Seeing is believing: Well not always, but it is a good start and this is where your local astronomical society can help. You will also find lots of helpful videos at the Astronomy and Nature centre and the Stargazers Lounge Forum is THE place to go to discuss all your problems.
Most societies will have Star Parties and regular viewing sessions, weather permitting. These will give you an opportunity to see the various sorts of telescopes, their relative sizes, etc., though you may not see the cheaper, starter scopes that we have been talking about. But if you get the chance to look through the bigger scopes it will give you some idea of exactly what can be seen if you progress beyond the beginner phase. And there are all the photos which you will see on their web sites.
Astronomy tends to be a solitary occupation and at your local astronomical society you may need to be polite but persistent if you want to find out more. By far your best bet is to go to one of the Star Parties that they organise. These normally go ahead regardless of the weather as they usually have some room(s) where everyone can meet. Better still, they will often operate telescope clinics where you can take your telescope, if you have one, and discuss your problems - or see others! And if you don't have a scope, which is what we are assuming here, you can see the various types and get some idea of their sizes and how they work. And if the weather is fine you can have a look through them. Do take advantage of these opportunities.
Of course if astrophotography grabs you, then the requirements begin to change though you can, for very little extra expense get good photos with webcams. But sticking with the visual side and 'small' scopes for beginners the table below gives a very approximate guide assuming that the you use just the very bare essentials.
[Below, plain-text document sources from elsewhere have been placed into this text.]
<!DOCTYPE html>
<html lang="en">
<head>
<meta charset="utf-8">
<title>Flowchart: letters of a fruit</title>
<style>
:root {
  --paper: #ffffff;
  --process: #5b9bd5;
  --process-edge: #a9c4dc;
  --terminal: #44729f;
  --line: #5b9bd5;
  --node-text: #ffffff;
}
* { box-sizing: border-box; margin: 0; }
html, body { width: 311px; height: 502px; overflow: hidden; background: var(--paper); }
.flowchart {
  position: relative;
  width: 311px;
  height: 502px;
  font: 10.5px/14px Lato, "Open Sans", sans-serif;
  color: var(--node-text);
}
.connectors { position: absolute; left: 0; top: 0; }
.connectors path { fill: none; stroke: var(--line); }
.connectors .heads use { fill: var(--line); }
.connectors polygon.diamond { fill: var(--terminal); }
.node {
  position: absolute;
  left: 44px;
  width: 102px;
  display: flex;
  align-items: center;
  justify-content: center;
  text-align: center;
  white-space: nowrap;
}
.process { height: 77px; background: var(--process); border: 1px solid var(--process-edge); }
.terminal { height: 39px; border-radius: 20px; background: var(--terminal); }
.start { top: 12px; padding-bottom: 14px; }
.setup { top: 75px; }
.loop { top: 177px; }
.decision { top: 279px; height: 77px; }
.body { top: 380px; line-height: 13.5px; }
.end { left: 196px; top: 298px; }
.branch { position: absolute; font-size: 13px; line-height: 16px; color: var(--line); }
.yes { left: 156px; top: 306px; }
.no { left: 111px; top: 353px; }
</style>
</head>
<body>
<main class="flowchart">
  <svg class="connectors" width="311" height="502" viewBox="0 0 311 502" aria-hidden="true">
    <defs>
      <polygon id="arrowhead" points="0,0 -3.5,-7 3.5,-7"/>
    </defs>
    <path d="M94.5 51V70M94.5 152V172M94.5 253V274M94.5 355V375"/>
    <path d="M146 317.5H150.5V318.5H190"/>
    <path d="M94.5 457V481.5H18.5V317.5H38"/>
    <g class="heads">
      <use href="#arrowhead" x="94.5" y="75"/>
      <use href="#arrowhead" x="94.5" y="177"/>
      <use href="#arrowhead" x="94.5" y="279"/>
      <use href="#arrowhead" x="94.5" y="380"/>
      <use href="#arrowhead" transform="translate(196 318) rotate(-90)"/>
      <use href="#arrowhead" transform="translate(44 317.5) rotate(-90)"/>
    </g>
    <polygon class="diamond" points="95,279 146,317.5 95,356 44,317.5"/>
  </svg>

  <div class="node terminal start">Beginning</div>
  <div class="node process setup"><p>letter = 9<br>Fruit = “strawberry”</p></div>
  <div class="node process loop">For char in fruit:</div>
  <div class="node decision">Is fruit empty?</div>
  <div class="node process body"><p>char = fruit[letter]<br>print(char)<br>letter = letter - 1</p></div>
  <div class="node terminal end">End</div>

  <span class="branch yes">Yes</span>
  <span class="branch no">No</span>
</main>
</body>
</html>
Oct 2014 - sorry - missing due to change of software update!
Whether you are a beginner or experienced astronomer I would very strongly recommend
'An Amateur's Guide to Observing and Imaging the Heavens' by Ian Morison, published by Cambridge University Press.
It is very up-to-date and comprehrensively covers virtually everything on
Telescopes, Binoculars, Observation and Imaging, with a final chapter on Spectroscopy.